This snapshot, taken on
07/04/2010
, shows web content acquired for preservation by The National Archives. External links, forms and search may not work in archived websites and contact details are likely to be out of date.
 
 
The UK Government Web Archive does not use cookies but some may be left in your browser from archived websites.

Keeping the flow in Angola's slums

13 February 2009

Most of Angola’s people live in cities and large towns, places they moved to for safety during the two decades of civil war. But living conditions here are extremely poor, with essential services such as safe drinking water still in short supply.

In the slums of Luanda, the country's capital, a DFID-funded programme is helping to increase access to water, ensuring that more people have access to a vital resource. But the impact of the programme doesn't stop there - it is also giving communities greater control over the decisions that affect their lives.

Community action!

Through the programme, inhabitants of the musseques (as Angola's urban slums are known) form committees responsible for managing area water points. From these they dispense water to their neighbours, at much lower prices than those of private vendors. They are also in charge of keeping the water points clean and in good repair.

Daniel Gonga is a member of the water committee in Ngola Kiluange municipality. "Before the project we had no idea of what to do," he admits. "But in a short period of time, we were able to set up a committee and give it life. Now we have water - and in abundance!"

The water points in Ngola Kiluange have already had a major impact on the health of local people. "Because we had plenty of clean water, our community was the only one to escape a recent cholera outbreak," says Daniel.

Empowering citizens

Since the community took over the management of the water points, Luanda's water supplies have doubled.
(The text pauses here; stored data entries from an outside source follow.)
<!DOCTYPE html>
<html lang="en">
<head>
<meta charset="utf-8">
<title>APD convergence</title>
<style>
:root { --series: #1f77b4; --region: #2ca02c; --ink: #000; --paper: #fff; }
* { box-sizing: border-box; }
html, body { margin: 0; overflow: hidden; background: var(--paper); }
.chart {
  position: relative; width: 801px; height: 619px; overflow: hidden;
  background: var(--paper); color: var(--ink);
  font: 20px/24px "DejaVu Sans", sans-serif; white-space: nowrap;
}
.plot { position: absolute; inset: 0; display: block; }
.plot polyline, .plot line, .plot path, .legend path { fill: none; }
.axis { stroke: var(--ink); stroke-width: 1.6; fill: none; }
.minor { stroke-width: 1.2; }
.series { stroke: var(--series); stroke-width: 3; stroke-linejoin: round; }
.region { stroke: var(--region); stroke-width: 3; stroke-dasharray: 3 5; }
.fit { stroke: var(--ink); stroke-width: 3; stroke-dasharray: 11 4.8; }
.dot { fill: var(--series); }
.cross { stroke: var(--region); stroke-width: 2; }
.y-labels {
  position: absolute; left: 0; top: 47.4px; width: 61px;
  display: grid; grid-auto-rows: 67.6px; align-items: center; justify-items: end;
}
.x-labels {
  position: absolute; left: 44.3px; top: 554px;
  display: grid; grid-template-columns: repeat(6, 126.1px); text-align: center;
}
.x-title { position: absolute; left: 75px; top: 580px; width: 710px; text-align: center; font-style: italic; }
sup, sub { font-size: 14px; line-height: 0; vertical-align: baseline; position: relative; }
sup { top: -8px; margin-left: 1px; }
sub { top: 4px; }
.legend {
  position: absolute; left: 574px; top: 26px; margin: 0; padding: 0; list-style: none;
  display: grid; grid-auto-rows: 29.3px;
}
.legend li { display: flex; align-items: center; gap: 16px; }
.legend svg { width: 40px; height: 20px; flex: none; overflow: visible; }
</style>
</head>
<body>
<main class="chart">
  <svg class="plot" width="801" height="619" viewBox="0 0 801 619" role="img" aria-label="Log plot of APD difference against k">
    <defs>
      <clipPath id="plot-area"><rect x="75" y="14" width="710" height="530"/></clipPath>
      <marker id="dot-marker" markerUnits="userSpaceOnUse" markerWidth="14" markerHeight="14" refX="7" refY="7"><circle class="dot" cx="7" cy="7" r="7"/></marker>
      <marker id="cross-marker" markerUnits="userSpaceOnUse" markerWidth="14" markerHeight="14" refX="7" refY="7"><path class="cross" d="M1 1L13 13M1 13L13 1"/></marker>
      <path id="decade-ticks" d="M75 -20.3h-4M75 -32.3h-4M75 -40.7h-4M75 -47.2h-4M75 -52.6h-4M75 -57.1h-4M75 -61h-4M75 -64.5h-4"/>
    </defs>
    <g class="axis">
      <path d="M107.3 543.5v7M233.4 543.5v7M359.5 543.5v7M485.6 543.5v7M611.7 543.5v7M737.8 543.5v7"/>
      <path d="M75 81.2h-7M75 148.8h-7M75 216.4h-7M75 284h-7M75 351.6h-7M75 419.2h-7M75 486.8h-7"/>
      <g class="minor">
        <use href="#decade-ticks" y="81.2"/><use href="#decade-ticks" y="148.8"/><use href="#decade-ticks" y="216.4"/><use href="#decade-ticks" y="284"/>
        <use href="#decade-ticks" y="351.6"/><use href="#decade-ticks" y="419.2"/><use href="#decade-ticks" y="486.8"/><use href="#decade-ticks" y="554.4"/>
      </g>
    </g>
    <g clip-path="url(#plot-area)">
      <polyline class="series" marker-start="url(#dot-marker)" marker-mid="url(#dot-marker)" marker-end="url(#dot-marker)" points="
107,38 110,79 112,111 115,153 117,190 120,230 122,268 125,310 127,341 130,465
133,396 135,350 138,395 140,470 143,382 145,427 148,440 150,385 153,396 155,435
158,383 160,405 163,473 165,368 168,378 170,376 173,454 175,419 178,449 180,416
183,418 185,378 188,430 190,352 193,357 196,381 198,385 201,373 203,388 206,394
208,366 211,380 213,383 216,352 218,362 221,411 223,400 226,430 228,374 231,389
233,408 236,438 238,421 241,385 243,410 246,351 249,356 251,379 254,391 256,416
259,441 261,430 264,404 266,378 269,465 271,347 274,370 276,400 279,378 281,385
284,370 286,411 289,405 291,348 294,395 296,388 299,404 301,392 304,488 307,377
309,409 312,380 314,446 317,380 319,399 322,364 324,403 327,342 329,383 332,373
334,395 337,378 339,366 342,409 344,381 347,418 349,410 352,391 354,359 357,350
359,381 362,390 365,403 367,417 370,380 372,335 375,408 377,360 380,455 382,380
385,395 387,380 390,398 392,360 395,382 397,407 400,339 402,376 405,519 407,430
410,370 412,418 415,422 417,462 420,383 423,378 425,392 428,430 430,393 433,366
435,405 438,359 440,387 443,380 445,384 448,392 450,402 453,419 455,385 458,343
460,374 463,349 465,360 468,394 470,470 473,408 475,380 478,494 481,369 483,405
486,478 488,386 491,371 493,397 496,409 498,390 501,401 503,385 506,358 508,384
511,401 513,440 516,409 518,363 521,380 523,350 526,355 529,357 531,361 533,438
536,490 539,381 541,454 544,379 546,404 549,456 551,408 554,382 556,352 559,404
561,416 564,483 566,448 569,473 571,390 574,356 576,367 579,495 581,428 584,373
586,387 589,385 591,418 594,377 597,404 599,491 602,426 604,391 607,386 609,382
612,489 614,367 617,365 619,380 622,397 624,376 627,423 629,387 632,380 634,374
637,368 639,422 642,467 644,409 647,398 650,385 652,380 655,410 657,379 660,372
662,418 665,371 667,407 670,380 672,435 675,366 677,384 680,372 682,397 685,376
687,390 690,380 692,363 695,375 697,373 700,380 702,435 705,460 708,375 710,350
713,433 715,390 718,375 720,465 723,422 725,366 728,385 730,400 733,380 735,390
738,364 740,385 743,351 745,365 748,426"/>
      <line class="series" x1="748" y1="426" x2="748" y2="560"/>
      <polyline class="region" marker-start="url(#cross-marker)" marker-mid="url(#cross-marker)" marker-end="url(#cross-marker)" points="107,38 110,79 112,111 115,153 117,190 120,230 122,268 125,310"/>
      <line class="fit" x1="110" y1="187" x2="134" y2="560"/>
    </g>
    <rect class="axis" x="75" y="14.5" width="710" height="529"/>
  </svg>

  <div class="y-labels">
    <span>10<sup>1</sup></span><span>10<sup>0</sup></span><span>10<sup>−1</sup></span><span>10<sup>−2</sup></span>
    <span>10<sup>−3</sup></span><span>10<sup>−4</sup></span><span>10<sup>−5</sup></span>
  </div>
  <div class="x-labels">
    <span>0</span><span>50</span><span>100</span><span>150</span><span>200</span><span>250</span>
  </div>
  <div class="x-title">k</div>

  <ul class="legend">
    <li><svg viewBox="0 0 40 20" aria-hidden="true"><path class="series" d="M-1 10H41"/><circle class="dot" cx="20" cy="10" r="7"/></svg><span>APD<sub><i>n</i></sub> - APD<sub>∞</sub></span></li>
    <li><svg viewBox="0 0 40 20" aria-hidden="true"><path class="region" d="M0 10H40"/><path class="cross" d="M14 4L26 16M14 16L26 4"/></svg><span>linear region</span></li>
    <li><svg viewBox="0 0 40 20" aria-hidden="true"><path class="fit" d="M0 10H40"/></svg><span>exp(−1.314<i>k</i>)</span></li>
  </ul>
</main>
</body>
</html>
And there have been other benefits too.

Running the water points has seen residents establish successful working relationships with local authorities, opening up opportunities to influence the provision of further services, such as power and sewerage.
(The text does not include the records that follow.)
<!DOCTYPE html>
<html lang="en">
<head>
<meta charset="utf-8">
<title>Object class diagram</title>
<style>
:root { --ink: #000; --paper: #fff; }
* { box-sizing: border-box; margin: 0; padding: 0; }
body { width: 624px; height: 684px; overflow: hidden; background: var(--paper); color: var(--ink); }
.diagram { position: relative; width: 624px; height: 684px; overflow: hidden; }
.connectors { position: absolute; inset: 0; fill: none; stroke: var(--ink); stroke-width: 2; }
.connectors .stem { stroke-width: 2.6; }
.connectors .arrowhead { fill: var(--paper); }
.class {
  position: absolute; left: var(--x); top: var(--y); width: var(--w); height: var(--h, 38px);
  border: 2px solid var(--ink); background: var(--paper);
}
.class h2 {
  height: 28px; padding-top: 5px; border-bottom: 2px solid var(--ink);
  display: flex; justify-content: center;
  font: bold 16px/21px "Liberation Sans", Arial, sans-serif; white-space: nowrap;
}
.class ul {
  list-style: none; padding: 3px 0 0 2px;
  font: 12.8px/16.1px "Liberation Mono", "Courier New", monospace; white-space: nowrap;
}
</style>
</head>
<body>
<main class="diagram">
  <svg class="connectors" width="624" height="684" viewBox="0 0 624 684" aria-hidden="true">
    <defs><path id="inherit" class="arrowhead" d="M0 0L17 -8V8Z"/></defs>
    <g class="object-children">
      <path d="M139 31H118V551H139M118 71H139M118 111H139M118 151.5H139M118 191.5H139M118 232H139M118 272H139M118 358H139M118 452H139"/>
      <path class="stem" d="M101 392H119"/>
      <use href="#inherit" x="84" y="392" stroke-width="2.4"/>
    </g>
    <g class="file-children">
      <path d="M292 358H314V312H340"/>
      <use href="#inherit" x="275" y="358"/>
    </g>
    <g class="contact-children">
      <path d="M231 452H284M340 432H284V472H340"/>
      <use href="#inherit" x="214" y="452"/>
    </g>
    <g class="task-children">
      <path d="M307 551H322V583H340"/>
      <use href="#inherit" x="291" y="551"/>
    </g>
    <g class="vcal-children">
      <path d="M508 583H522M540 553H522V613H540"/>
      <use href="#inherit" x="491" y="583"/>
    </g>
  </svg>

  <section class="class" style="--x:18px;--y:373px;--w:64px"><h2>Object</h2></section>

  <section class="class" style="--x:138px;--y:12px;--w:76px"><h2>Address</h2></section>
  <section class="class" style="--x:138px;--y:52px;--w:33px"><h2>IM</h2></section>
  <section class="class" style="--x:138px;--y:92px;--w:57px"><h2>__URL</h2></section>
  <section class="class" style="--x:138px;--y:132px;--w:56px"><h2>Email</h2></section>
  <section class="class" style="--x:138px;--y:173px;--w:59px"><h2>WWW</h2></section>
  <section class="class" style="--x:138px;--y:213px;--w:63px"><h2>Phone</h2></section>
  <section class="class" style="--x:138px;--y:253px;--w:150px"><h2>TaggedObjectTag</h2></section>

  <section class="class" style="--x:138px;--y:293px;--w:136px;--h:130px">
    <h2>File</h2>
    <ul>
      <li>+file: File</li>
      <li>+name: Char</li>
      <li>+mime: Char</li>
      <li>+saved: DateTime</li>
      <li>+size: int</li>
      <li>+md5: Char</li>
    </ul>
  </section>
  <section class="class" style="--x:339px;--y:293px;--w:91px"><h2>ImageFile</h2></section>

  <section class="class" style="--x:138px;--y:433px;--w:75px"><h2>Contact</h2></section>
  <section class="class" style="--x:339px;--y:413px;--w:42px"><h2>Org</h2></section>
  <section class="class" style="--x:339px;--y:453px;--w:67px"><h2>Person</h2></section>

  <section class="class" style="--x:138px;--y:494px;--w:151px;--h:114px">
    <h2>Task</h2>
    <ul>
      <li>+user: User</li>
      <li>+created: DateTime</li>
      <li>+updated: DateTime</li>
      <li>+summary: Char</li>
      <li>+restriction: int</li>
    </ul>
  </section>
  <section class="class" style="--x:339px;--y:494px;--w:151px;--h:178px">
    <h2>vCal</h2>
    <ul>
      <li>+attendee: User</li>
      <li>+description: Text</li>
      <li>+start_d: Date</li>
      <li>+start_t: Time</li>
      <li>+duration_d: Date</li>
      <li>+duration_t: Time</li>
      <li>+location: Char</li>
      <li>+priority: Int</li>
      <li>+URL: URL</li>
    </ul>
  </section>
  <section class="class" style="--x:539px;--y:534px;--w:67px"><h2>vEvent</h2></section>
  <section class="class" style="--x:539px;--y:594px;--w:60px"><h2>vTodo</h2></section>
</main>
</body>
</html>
For André Kivuandinga (left), who lives in Sambizanga municipality, the changes to community life have been radical.

"We were already organised in one way or another," says André of the days before the programme, "but our work within the community was not consistent. We were keen to participate in local development, but had no way of doing it."

"Then the programme started and, in a blink, our lives were much easier. We learned the best ways of approaching, and collaborating with, the authorities. We learned how to influence their plans - and we've been able to go even higher up, to the provincial and national levels!"

This model of community participation is now being replicated in other cities, providing water and empowerment to over half a million people.


Facts and stats

  • Around one-third of Angolans live in Luanda, 57% of whom live in poverty.
  • The Luanda Urban Poverty Programme (LUPP) promotes access to basic services and improved livelihoods for poor people in Luanda. It has received £16.5 million from DFID since 1999.
  • LUPP has provided clean water at substantially reduced rates for 74,000 residents.
  • The programme also provides microfinance and business development services. For example, the programme has enabled the creation of an independent, financially sustainable Angolan organisation called Kixi-Credito with over 13,000 clients (62% women), loans totalling US$3.5 million, and repayment rates of 95%. It is the first non-bank microfinance institution in Angola.
  • LUPP's partners are Save the Children UK, Care International, Development Workshop (an Angolan non-governmental organisation) and One World Action.
Photo of Angolan man

Sambizanga resident and member of local water committee, André Kivuandinga